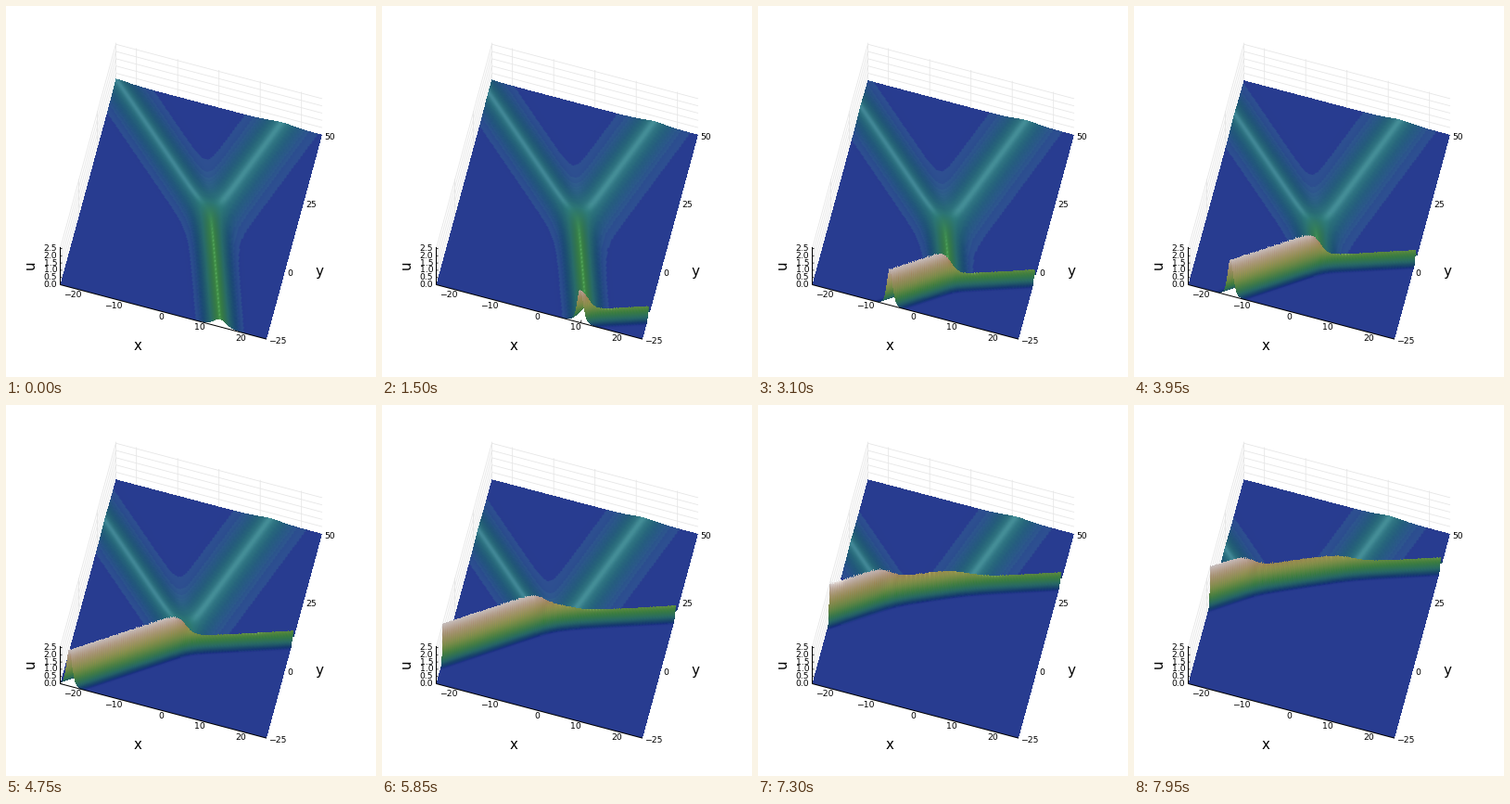
Write a matplotlib script that moves like this. It is 399x400 px and loops after 8 s.

```python
import numpy as np
import matplotlib.pyplot as plt
from matplotlib.animation import FuncAnimation

W, H, DPI = 399, 400, 100
FRAMES, STEP = 160, 50

# Orthographic view: pixels per unit along x, y and u
OX, OY = 58.5, 300.5
XX, XY = 4.45, 1.1735
YX, YY = 0.799, -2.937
ZY = 15.6
ZTOP = 2.6
SPAN_X, SPAN_Y = 50, 75

# Four-phase line soliton of the KP equation
K = np.array([0.635, 0.135, -0.395, -1.64])
SHIFT = np.array([6.75, 0.0, -1.17, -107.1])
RATE = 0.245

NX, NY, DEPTH = 151, 226, 500
gx = np.linspace(-25, 25, NX)
gy = np.linspace(-25, 50, NY)[:, None]

levels = np.arange(256) / 98
tone = 0.087 + 0.363 * (levels / 0.53) ** 0.58
PALETTE = plt.get_cmap("gist_earth")(np.clip(tone, 0, 1))[:, :3]
VIEW = (0.045, -0.168, 0.985)


def project(x, y, u=0.0):
    return (OX + XX * (x + 25) + YX * (y + 25),
            OY + XY * (x + 25) + YY * (y + 25) - ZY * u)


def height(step):
    phase = [d - (k * gx + k * k * gy + RATE * k ** 3 * step)
             for k, d in zip(K, SHIFT)]
    top = np.maximum.reduce(phase)
    e = [np.exp(p - top) for p in phase]
    total = sum(e)
    mean = sum(k * w for k, w in zip(K, e)) / total
    square = sum(k * k * w for k, w in zip(K, e)) / total
    return 2 * (square - mean ** 2)


def shaded(u):
    uy, ux = np.gradient(u, SPAN_Y / (NY - 1), SPAN_X / (NX - 1))
    sx, sy = 19.4 * ux, 29.1 * uy
    steep = sx ** 2 + sy ** 2
    facing = np.abs(VIEW[2] - VIEW[0] * sx - VIEW[1] * sy) / np.sqrt(1 + steep)
    light = 0.76 + 0.24 * facing
    gloss = 0.1 * np.exp(-steep / 0.18)
    index = np.clip(np.rint(u * 98), 0, 255).astype(int)
    return np.clip(PALETTE[index] * light[..., None] + gloss[..., None], 0, 1)


def cell(i, j):
    ci = np.clip(i.astype(int), 0, NX - 2)
    cj = np.clip(j.astype(int), 0, NY - 2)
    return cj * NX + ci, i - ci, j - cj


def blend(flat, at, a, b):
    low = flat[at] * (1 - a) + flat[at + 1] * a
    high = flat[at + NX] * (1 - a) + flat[at + NX + 1] * a
    return low * (1 - b) + high * b


# Each pixel column is a slice through the surface, front to back
cols = np.arange(59, 341)
offset = cols + 0.5 - OX
front = np.maximum(0, (offset - XX * SPAN_X) / YX)
back = np.minimum(SPAN_Y, offset / YX)
slice_y = front + (back - front) * np.linspace(0, 1, DEPTH)[:, None]
slice_x = (offset - YX * slice_y) / XX
base = OY + XY * slice_x + YY * slice_y
mesh_i = np.clip(slice_x / SPAN_X, 0, 1) * (NX - 1)
mesh_j = np.clip(slice_y / SPAN_Y, 0, 1) * (NY - 1)
slice_cell = cell(mesh_i, mesh_j)
lane = np.arange(len(cols))[None, :]
order = np.arange(DEPTH)[::-1, None]


def nearest(edge):
    hit = np.full((H, len(cols)), DEPTH)
    hit[np.clip(edge[::-1], 0, H - 1), lane] = order
    return hit


def render(step):
    u = height(step)
    rows = base - ZY * blend(u.ravel(), *slice_cell)
    above = np.ceil(np.minimum.accumulate(rows, 0) - 0.5).astype(int)
    below = np.floor(np.maximum.accumulate(rows, 0) - 0.5).astype(int)
    up = np.minimum.accumulate(nearest(above), 0)
    down = np.minimum.accumulate(nearest(below)[::-1], 0)[::-1]
    hit = np.where(up == 0, down, up)

    r, c = np.nonzero((hit > 0) & (hit < DEPTH))
    s = hit[r, c]
    far, near = rows[s, c], rows[s - 1, c]
    f = np.clip((r + 0.5 - far) / (near - far), 0, 1)
    i = mesh_i[s, c] + (mesh_i[s - 1, c] - mesh_i[s, c]) * f
    j = mesh_j[s, c] + (mesh_j[s - 1, c] - mesh_j[s, c]) * f
    at, a, b = cell(i, j)
    rgb = blend(shaded(u).reshape(-1, 3), at, a[:, None], b[:, None])

    image = np.zeros((H, W, 4), np.uint8)
    image[r, cols[c], :3] = np.rint(rgb * 255)
    image[r, cols[c], 3] = 255
    return image


fig = plt.figure(figsize=(W / DPI, H / DPI), dpi=DPI, facecolor="white")
ax = fig.add_axes([0, 0, 1, 1])
ax.set_xlim(0, W)
ax.set_ylim(H, 0)
ax.axis("off")


def line(p, q, color="black", width=0.8, z=1):
    ax.plot([p[0], q[0]], [p[1], q[1]], color=color, lw=width * 0.72,
            zorder=z, solid_capstyle="butt", snap=False)


def label(x, y, text, size=9.3, **kw):
    ax.text(x, y, text, fontsize=size * 0.72, family="DejaVu Sans",
            va="center", zorder=6, **kw)


def minus(n):
    return str(n).replace("-", "\u2212")


GRID = "#e6e6e6"
for x in range(-20, 21, 10):
    line(project(x, 50), project(x, 50, ZTOP), GRID)
    px, py = project(x, -25)
    line((px, py), project(x, -24), z=2)
    label(px + 0.4, py + 5.2, minus(x), ha="right")

for y in (-25, 0, 25, 50):
    line(project(-25, y), project(-25, y, ZTOP), GRID)
    px, py = project(25, y)
    label(px + 2.4, py + 2.3, minus(y), ha="left")

for n in range(6):
    z = n / 2
    line(project(-25, 50, z), project(25, 50, z), GRID)
    line(project(-25, -25, z), project(-25, 50, z), GRID)
    px, py = project(-25, -25, z)
    line((px, py), (px + 2, py), z=2)
    label(55.3, py, f"{z:.1f}", ha="right")

line(project(-25, -25), project(25, -25), width=1, z=5)
line(project(-25, -25), project(-25, -25, ZTOP), width=1, z=5)
label(142, 366.5, "x", 15, ha="center")
label(338, 287, "y", 15, ha="center")
label(26, 279.5, "u", 15, ha="center", rotation=90)

surface = ax.imshow(render(0), extent=(0, W, H, 0), interpolation="nearest",
                    aspect="auto", zorder=3)


def update(step):
    surface.set_data(render(step))
    return (surface,)


anim = FuncAnimation(fig, update, frames=FRAMES, interval=STEP, repeat=True,
                     repeat_delay=0, blit=False)
plt.show()
```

:::::

#### WORK ORDER:
Return every line from the entries above that contains the word "cols".

#### EXERCISE RESULT:
cols = np.arange(59, 341)
offset = cols + 0.5 - OX
lane = np.arange(len(cols))[None, :]
    hit = np.full((H, len(cols)), DEPTH)
    image[r, cols[c], :3] = np.rint(rgb * 255)
    image[r, cols[c], 3] = 255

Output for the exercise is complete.